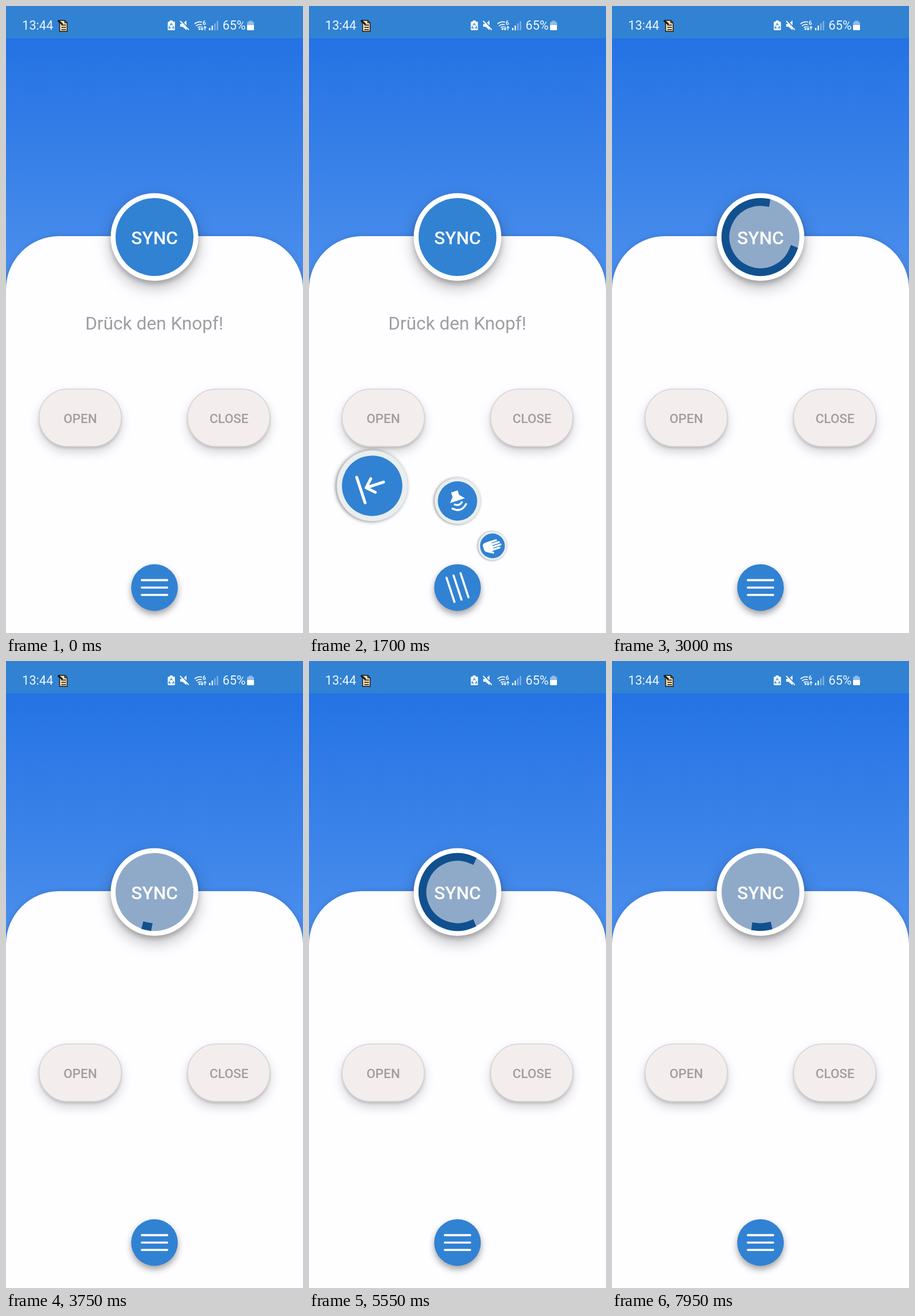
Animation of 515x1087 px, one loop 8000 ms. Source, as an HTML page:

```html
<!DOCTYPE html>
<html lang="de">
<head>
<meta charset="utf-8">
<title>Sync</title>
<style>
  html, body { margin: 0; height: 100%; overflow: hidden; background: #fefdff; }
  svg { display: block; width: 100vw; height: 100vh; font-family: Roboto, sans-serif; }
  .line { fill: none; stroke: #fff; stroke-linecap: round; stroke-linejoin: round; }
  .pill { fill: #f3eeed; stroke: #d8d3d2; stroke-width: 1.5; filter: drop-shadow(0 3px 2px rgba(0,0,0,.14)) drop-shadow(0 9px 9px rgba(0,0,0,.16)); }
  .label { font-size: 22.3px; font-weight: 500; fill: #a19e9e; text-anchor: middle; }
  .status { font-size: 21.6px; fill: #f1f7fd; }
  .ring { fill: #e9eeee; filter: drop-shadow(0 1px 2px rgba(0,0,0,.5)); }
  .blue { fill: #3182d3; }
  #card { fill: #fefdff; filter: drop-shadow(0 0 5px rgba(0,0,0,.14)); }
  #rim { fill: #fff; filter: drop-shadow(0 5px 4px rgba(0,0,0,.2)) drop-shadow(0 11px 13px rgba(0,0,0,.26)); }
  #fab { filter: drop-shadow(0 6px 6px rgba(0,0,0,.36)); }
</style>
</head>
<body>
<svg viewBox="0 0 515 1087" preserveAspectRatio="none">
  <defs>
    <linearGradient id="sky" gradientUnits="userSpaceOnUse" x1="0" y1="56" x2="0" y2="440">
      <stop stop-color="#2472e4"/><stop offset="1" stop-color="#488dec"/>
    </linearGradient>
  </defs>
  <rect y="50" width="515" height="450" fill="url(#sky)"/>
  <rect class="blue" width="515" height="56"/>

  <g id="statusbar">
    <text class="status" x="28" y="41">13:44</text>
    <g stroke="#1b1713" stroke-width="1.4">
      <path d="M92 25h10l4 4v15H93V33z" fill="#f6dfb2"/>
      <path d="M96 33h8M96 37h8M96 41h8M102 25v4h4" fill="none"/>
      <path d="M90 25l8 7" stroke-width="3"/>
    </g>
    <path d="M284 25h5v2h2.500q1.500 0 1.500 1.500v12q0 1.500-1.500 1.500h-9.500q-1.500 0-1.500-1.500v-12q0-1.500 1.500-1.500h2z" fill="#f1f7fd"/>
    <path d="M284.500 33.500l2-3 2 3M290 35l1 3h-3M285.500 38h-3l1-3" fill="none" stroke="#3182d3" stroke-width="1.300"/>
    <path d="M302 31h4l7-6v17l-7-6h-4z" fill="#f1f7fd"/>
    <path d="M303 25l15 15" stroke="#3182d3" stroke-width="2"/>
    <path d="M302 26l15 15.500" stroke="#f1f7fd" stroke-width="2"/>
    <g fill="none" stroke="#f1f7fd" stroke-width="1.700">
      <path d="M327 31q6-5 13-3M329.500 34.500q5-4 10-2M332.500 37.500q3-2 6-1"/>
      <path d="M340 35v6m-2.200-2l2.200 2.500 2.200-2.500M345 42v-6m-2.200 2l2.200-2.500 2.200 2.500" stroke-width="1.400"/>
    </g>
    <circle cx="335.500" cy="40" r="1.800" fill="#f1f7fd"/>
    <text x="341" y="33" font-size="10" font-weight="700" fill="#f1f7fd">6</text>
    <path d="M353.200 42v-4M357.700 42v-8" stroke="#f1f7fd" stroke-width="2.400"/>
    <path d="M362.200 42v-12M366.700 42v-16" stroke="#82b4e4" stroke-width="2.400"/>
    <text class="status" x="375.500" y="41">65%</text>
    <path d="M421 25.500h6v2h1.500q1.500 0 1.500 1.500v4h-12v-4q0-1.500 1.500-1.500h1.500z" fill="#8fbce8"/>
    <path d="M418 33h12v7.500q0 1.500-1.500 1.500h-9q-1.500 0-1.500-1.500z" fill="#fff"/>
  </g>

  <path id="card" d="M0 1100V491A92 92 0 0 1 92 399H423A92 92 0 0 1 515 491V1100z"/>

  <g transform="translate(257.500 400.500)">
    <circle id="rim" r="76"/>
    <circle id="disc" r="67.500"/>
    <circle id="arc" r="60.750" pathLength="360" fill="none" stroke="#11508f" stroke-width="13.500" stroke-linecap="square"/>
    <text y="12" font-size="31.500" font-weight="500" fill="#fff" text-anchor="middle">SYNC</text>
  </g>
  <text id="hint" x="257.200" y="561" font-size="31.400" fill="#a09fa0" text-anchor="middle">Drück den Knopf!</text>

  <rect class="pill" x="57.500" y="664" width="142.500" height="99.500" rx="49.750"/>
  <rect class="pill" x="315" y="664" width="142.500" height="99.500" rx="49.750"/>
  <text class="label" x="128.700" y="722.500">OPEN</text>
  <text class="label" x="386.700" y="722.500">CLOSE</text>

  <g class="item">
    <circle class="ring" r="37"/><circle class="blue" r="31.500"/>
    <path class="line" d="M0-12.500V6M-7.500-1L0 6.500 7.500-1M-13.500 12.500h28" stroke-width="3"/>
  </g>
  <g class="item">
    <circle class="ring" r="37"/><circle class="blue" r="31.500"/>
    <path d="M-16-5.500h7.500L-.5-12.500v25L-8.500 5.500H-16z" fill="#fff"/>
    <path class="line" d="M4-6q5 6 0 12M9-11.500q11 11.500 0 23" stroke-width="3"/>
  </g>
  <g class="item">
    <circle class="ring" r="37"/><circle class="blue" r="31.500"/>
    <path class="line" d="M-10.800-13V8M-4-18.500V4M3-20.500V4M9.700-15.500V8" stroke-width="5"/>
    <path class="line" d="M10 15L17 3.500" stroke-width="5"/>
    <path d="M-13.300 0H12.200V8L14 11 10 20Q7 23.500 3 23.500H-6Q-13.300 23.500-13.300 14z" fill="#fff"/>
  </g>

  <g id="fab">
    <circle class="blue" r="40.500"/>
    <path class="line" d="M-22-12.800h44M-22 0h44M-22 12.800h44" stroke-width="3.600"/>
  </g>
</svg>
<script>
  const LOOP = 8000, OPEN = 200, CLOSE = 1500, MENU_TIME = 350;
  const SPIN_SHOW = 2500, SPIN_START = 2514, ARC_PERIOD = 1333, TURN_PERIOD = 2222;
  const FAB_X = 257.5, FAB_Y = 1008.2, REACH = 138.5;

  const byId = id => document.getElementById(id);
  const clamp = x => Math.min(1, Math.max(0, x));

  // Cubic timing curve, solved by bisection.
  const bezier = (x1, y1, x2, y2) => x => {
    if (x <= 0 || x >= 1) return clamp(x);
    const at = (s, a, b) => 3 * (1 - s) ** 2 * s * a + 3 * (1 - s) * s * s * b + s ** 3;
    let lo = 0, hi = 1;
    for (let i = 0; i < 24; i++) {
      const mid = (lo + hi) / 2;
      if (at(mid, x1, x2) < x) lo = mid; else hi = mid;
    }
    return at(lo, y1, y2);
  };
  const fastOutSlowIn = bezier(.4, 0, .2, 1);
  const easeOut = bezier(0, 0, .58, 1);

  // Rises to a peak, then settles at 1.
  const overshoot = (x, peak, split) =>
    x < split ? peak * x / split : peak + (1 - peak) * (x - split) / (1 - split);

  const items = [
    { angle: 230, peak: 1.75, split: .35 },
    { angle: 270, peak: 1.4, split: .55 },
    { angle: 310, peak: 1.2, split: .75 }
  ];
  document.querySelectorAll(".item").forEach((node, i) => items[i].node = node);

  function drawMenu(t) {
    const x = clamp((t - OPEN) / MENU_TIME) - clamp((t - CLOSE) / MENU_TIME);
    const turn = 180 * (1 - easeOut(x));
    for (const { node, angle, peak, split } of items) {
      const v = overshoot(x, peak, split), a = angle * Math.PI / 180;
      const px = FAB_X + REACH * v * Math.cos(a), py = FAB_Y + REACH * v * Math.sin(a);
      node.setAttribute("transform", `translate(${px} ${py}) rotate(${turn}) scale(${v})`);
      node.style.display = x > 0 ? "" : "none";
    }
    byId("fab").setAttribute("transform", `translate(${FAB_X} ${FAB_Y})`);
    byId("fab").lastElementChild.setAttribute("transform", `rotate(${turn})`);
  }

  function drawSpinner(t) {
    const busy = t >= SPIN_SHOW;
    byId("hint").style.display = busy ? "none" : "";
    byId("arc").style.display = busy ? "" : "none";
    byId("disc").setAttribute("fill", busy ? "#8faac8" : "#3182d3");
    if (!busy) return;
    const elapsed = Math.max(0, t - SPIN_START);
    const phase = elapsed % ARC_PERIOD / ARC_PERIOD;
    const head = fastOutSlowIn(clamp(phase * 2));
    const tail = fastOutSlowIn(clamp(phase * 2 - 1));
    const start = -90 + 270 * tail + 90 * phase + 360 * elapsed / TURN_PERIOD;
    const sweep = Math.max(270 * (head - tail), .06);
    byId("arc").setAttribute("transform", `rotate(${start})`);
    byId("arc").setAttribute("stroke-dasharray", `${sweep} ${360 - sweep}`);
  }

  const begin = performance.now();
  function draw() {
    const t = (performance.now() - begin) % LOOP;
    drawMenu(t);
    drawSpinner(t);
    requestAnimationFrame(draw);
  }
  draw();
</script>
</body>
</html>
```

• _Exercise prompt_: Read through the entries, then copy every line where the string "display" is found.

• _Solution below_:
  svg { display: block; width: 100vw; height: 100vh; font-family: Roboto, sans-serif; }
      node.style.display = x > 0 ? "" : "none";
    byId("hint").style.display = busy ? "none" : "";
    byId("arc").style.display = busy ? "" : "none";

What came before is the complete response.